• _WHAT THE TASK REQUIRES_
Wherever a line of the listing holds the string "html", copy that line.
━━ PROVIDED DATA ━━
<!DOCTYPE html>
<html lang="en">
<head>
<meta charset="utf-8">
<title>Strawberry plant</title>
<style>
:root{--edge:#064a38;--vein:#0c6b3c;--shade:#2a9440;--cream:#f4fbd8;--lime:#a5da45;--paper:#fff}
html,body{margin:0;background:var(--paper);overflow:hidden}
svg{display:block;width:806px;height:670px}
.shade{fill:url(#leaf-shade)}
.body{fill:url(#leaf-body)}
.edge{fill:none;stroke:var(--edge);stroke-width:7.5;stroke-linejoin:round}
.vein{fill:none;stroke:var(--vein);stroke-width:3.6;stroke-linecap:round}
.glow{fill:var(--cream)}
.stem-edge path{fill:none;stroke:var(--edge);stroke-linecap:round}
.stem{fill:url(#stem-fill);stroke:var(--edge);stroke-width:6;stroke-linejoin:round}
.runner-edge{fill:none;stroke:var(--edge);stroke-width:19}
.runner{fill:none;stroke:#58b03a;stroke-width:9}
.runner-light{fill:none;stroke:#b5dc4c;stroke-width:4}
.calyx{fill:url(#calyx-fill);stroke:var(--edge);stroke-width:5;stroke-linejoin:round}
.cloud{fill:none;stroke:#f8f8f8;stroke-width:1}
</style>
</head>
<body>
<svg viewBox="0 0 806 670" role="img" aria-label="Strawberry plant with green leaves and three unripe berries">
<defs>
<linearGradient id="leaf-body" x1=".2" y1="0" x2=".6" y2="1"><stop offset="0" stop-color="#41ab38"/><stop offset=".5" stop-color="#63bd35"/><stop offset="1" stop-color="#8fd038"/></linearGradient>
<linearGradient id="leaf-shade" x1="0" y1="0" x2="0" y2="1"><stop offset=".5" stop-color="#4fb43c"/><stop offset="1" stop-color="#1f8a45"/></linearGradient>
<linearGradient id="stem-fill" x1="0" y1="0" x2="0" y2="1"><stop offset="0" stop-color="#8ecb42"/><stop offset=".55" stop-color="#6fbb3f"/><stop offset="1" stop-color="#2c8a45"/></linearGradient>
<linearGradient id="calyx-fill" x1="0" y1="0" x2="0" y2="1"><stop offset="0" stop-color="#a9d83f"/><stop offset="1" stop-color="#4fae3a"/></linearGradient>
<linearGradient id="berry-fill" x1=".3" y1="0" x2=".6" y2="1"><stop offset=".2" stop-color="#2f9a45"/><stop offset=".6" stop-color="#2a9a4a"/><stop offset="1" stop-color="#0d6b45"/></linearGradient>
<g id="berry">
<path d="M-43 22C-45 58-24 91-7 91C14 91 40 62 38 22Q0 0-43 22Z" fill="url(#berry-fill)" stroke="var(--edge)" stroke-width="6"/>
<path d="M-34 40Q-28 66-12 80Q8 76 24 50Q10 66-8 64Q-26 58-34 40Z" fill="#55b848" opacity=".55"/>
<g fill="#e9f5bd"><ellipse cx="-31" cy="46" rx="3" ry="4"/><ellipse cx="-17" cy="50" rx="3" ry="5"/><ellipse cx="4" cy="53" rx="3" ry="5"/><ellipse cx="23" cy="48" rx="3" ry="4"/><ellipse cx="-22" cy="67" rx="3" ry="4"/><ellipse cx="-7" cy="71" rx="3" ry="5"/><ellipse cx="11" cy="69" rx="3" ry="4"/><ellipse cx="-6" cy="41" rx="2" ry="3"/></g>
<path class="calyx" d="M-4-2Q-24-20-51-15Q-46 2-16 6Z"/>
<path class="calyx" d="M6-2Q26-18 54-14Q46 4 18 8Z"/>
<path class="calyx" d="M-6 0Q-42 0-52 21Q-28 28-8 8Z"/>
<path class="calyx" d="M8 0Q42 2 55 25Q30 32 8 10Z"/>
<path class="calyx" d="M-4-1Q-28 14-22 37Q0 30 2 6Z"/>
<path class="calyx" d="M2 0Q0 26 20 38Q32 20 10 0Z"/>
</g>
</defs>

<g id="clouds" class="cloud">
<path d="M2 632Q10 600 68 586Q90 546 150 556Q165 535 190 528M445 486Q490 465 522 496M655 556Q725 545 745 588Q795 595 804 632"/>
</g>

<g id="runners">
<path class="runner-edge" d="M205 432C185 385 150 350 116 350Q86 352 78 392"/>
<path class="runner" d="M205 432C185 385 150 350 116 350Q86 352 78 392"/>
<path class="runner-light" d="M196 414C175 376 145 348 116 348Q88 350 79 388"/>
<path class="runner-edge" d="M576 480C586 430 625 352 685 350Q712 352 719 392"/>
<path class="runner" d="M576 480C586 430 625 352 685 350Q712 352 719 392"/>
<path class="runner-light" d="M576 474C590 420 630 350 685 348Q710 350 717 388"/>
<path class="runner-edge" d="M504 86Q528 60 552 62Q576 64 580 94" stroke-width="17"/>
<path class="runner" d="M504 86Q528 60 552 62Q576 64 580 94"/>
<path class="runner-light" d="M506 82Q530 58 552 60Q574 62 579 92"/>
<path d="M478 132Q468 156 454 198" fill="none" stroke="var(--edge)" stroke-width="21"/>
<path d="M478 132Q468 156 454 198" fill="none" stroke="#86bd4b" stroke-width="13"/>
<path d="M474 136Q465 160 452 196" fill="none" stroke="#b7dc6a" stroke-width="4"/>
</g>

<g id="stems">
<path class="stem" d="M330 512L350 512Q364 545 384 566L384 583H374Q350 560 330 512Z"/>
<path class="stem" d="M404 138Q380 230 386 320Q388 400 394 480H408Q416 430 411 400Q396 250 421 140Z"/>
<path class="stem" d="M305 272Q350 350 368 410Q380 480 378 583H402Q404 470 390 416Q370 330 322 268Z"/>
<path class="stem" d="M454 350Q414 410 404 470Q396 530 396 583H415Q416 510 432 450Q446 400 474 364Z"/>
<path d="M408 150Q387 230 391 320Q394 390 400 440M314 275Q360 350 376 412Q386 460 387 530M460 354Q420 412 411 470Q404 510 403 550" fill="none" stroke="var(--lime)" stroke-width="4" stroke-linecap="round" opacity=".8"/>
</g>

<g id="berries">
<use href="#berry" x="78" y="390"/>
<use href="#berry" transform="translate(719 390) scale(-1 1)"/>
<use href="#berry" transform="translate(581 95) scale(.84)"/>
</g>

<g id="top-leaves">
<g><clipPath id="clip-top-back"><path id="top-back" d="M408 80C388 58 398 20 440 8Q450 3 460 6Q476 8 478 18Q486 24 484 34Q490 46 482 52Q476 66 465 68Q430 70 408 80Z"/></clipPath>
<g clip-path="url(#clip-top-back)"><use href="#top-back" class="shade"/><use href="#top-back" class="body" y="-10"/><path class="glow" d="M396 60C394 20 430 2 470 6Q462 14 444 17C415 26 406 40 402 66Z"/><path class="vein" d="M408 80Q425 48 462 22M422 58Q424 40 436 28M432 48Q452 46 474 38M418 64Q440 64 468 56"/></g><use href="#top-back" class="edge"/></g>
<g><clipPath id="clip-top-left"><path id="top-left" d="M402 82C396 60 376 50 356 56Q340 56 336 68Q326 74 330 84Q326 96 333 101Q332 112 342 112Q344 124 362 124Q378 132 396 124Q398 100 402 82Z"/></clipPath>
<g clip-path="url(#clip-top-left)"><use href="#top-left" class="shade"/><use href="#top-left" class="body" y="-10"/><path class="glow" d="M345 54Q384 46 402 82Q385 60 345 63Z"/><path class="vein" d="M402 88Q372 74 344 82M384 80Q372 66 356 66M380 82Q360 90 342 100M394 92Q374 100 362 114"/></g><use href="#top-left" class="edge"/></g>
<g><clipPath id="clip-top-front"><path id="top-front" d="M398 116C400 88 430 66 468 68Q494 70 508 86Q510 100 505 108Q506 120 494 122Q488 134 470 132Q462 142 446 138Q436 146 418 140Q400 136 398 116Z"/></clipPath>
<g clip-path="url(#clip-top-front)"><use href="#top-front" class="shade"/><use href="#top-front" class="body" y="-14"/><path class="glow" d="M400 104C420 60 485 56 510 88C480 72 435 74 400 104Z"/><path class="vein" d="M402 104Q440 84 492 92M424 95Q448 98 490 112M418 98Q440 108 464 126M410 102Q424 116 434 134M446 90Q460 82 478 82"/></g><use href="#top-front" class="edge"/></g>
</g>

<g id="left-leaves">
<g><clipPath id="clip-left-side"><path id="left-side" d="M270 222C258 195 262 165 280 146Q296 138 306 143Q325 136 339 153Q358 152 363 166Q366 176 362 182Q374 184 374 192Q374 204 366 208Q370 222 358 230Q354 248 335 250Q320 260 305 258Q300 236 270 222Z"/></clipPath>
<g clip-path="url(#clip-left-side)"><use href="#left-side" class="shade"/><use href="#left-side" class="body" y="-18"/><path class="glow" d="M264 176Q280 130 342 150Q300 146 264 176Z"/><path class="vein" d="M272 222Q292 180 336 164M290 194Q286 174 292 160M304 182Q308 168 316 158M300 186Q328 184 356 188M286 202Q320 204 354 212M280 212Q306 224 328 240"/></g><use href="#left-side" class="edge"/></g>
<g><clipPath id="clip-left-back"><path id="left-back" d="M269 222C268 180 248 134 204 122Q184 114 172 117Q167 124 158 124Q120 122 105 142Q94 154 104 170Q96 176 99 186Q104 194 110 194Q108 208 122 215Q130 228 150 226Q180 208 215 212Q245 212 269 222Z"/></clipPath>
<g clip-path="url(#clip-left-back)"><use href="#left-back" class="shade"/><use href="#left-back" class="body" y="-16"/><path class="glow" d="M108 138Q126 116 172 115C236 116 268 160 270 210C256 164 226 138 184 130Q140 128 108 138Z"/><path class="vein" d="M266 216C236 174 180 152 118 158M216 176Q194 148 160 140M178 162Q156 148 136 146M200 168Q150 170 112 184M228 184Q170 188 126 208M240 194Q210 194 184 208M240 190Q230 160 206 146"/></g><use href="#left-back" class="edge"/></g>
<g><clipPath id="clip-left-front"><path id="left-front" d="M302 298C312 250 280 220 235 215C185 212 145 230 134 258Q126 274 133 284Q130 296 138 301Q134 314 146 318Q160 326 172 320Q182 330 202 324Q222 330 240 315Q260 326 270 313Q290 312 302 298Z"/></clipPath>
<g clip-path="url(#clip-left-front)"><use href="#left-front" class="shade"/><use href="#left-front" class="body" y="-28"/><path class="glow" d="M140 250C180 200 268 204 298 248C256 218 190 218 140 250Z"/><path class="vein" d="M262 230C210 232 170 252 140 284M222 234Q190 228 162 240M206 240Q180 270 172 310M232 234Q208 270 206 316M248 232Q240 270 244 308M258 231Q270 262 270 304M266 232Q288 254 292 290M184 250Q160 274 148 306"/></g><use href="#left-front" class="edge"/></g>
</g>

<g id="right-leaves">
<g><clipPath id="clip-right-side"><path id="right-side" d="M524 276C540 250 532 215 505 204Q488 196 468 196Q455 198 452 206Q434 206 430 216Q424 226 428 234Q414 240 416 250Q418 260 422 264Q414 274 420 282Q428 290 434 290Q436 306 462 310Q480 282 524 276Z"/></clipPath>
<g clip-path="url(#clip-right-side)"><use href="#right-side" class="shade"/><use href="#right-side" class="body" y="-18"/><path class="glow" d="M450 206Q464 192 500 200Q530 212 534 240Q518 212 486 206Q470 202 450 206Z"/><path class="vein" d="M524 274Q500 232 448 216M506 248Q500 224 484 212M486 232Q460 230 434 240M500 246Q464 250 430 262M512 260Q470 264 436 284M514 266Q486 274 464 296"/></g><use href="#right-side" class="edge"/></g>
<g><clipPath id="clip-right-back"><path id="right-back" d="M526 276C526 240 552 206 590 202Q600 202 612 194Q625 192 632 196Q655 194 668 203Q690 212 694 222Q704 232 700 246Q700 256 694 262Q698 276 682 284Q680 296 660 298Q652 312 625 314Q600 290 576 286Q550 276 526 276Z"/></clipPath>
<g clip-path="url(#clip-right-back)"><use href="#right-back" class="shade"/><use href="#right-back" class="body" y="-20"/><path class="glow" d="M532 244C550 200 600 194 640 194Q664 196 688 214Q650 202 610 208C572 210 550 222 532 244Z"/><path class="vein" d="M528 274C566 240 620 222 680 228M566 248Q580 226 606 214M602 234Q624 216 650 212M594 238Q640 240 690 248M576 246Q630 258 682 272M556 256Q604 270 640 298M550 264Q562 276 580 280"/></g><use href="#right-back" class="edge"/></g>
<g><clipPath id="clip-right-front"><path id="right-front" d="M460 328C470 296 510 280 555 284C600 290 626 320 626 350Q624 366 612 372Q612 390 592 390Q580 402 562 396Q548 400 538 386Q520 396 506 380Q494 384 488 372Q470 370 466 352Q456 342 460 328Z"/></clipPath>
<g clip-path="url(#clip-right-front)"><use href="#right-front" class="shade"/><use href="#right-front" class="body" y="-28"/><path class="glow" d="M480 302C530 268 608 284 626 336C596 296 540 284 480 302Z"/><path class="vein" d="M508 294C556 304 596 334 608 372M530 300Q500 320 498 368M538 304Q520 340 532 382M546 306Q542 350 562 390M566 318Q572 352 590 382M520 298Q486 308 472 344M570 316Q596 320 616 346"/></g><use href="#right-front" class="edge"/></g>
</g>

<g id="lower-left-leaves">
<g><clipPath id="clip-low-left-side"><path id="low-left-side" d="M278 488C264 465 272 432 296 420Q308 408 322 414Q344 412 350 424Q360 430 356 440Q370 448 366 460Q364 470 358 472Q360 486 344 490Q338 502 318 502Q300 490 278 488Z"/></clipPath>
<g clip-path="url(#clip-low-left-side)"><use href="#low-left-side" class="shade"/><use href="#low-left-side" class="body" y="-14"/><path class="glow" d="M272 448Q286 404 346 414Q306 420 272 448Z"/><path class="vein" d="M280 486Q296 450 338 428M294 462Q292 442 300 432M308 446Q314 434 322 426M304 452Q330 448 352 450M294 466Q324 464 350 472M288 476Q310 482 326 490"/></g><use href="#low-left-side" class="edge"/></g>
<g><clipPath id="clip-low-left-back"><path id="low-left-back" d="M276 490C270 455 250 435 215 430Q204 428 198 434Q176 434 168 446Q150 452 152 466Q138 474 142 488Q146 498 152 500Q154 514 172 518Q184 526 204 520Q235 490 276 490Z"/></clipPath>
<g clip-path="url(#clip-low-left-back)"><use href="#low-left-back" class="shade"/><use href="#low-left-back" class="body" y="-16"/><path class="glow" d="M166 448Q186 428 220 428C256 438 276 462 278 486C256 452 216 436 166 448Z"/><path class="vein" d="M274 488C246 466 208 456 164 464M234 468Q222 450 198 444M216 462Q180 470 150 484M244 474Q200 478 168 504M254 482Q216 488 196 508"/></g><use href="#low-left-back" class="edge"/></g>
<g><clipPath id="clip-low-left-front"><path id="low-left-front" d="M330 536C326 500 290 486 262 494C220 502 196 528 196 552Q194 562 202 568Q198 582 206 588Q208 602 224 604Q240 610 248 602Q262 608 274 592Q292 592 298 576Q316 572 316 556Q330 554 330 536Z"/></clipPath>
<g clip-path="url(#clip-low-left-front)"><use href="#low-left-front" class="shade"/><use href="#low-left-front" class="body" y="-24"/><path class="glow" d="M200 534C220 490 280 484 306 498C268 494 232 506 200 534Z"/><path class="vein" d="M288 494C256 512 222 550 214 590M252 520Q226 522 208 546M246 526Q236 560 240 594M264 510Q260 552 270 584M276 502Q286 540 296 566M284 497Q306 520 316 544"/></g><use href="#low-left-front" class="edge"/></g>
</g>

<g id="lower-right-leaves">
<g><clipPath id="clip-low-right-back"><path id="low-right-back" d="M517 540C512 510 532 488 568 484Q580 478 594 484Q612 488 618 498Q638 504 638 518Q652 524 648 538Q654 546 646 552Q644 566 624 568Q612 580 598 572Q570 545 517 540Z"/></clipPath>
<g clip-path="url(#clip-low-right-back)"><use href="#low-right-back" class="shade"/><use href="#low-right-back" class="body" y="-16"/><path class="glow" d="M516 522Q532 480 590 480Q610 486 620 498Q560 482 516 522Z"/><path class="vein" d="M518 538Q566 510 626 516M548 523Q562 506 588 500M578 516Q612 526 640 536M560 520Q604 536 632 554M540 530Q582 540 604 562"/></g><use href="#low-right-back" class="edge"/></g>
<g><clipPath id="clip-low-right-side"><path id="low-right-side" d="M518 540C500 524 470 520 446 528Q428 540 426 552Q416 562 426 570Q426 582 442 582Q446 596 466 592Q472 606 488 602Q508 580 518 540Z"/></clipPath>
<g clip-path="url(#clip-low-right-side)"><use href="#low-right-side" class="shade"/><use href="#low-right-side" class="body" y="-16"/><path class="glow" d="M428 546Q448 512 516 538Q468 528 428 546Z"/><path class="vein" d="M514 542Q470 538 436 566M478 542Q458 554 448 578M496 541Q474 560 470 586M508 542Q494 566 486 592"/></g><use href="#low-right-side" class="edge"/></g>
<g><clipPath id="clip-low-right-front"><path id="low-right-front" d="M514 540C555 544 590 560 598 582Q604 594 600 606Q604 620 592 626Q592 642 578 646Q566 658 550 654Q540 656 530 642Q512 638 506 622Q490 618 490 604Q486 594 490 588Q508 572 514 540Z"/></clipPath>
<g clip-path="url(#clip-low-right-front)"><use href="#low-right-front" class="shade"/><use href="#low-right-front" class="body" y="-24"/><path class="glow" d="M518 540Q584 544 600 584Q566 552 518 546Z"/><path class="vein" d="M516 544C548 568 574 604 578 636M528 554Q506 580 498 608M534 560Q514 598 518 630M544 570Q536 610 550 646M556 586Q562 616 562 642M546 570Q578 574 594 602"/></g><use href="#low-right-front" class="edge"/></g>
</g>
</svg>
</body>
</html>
━━━
• _WRITTEN SOLUTION_
<!DOCTYPE html>
<html lang="en">
html,body{margin:0;background:var(--paper);overflow:hidden}
</html>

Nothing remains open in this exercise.